A survey of the galactic region around our solar system by the European Southern Observatory (ESO) has turned up a surprising lack of dark matter, making its alleged existence even more of a mystery.
Dark matter is an invisible substance that is suspected to exist in large quantity around galaxies, lending mass but emitting no radiation. The only evidence for it comes from its gravitational effect on the material around it… up to now, dark matter itself has not been directly detected. Regardless, it has been estimated to make up 80% of all the mass in the Universe.
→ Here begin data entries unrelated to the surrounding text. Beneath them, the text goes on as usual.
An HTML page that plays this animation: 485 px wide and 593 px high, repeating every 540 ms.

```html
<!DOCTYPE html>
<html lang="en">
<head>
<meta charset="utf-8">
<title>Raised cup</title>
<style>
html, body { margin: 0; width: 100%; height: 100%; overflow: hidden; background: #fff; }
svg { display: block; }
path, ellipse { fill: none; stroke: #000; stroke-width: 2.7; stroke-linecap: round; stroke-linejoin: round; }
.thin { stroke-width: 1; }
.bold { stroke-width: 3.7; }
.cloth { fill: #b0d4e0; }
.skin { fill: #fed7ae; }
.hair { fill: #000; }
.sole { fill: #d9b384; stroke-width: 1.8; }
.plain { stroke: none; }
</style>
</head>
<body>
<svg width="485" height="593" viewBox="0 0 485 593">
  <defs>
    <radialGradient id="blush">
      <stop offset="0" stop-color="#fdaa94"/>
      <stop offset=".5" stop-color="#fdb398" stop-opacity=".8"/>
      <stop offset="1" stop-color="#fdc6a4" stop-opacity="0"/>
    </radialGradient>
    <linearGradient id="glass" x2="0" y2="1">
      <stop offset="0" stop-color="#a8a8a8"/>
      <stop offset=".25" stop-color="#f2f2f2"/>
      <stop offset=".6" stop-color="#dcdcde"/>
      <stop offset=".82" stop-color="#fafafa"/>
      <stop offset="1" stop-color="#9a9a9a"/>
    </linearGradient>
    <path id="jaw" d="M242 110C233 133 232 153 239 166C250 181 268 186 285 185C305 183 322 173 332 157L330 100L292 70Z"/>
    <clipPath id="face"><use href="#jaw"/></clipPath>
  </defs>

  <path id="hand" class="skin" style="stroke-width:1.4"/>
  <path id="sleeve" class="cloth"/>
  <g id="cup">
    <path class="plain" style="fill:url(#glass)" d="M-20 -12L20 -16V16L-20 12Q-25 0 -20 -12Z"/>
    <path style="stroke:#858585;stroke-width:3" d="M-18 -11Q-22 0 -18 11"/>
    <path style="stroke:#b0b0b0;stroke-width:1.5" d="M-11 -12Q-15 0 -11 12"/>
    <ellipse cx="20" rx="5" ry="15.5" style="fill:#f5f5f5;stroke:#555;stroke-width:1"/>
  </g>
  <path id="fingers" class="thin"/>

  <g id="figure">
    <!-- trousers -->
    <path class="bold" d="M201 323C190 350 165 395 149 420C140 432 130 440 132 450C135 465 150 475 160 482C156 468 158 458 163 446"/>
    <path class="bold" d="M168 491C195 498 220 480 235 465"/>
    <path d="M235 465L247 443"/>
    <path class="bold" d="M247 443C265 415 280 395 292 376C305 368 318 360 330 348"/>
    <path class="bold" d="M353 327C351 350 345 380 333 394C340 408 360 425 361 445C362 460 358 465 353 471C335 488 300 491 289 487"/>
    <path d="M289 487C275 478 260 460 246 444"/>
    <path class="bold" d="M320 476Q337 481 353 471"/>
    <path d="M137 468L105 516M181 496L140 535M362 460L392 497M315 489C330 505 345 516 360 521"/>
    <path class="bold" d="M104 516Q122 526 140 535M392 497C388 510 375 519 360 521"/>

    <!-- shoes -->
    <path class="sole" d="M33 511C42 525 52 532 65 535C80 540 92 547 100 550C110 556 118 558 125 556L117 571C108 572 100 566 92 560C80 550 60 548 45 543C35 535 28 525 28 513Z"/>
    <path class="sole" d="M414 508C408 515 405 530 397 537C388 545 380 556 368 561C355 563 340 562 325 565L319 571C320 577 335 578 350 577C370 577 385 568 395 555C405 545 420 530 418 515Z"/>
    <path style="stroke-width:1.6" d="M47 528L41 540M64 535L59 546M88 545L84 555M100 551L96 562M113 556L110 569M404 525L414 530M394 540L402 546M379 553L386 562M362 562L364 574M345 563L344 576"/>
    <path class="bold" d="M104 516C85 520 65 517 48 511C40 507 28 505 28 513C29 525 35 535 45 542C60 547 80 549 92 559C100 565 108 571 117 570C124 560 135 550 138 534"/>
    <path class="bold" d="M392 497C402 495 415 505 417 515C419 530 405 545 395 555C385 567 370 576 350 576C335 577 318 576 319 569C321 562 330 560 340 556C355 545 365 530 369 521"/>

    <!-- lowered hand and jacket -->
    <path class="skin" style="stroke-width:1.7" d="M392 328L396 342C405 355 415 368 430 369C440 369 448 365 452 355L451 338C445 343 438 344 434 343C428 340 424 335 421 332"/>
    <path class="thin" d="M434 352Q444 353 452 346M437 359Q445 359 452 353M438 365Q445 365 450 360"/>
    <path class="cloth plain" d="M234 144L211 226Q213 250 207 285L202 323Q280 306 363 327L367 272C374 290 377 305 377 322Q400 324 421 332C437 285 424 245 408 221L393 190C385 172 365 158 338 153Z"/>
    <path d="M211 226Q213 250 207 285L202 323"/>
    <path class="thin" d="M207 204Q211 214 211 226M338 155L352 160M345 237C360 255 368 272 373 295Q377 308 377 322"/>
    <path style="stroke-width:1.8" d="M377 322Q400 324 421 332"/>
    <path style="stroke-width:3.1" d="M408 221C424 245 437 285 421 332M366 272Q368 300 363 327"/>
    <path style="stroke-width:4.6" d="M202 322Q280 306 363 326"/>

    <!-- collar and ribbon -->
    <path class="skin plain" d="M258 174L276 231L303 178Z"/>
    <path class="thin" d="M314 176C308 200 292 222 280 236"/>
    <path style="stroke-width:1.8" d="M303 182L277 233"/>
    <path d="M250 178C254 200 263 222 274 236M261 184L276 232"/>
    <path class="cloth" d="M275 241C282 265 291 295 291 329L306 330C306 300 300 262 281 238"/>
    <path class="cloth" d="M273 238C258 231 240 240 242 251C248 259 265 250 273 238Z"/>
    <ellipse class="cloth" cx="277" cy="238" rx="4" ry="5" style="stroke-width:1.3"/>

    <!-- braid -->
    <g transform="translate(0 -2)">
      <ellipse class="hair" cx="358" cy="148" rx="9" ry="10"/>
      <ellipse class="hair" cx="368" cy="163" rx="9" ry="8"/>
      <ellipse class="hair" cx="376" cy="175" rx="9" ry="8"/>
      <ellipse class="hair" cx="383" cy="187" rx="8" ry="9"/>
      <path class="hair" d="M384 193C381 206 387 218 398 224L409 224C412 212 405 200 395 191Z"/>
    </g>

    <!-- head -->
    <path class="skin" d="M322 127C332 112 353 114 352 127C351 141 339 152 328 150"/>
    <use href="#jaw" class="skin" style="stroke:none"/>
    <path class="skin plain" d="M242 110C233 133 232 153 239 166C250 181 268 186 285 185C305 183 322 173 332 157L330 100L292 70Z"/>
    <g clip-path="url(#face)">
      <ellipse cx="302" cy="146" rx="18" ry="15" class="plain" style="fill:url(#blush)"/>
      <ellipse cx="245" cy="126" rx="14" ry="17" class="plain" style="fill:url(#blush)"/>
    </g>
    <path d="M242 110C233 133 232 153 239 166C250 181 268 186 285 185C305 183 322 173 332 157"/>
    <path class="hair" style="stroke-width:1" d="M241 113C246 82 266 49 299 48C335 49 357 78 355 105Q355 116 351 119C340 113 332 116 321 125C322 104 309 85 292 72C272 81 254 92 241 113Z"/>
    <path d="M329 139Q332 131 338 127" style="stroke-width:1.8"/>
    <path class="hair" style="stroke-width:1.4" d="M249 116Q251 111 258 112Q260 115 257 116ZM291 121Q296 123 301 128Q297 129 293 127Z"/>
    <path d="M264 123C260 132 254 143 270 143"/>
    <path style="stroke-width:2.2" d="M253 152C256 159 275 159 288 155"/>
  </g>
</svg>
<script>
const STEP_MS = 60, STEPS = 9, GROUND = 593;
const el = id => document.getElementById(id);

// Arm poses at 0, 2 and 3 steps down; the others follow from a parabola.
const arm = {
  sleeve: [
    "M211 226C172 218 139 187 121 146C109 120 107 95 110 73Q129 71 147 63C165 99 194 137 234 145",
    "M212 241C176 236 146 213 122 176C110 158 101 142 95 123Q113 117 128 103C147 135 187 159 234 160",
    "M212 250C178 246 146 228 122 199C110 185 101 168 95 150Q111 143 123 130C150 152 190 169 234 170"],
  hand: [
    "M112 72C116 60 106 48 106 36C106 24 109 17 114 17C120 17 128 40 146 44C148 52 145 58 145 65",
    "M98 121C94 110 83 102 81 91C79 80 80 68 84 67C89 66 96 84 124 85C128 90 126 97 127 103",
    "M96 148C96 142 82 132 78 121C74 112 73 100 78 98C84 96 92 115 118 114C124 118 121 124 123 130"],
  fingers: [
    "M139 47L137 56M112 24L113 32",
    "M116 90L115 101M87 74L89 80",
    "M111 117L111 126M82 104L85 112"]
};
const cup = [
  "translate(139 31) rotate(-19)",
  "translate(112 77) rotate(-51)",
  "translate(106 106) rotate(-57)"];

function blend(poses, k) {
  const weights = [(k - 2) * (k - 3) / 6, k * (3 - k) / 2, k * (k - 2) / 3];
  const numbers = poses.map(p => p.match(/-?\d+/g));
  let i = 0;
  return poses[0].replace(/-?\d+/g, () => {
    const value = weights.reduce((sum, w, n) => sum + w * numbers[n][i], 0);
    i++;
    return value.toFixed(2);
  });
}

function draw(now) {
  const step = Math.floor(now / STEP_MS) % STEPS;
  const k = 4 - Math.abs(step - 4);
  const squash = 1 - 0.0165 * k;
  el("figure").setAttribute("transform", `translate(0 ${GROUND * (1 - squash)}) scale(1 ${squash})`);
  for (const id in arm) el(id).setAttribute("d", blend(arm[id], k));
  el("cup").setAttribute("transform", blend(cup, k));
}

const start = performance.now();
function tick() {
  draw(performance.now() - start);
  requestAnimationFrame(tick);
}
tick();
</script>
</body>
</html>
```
A team of astronomers at ESO’s La Silla Observatory in Chile has mapped the region around over 400 stars near the Sun, some of which were over 13,000 light-years distant. What they found was a quantity of material that coincided with what was observable: stars, gas, and dust… but no dark matter.
“The amount of mass that we derive matches very well with what we see — stars, dust and gas — in the region around the Sun,” said team leader Christian Moni Bidin of the Universidad de Concepción in Chile. “But this leaves no room for the extra material — dark matter — that we were expecting. Our calculations show that it should have shown up very clearly in our measurements. But it was just not there!”
Based on the team’s results, the dark matter halos thought to envelop galaxies would have to have “unusual” shapes — making their actual existence highly improbable.
Still, something is causing matter and radiation in the Universe to behave in a way that belies its visible mass. If it’s not dark matter, then what is it?
“Despite the new results, the Milky Way certainly rotates much faster than the visible matter alone can account for,” Bidin said. “So, if dark matter is not present where we expected it, a new solution for the missing mass problem must be found.
“Our results contradict the currently accepted models. The mystery of dark matter has just became even more mysterious.”
Read the release on the ESO site here.
A graphic designer in Rhode Island, Jason writes about space exploration on his blog Lights In The Dark, Discovery News, and, of course, here on Universe Today. Ad astra!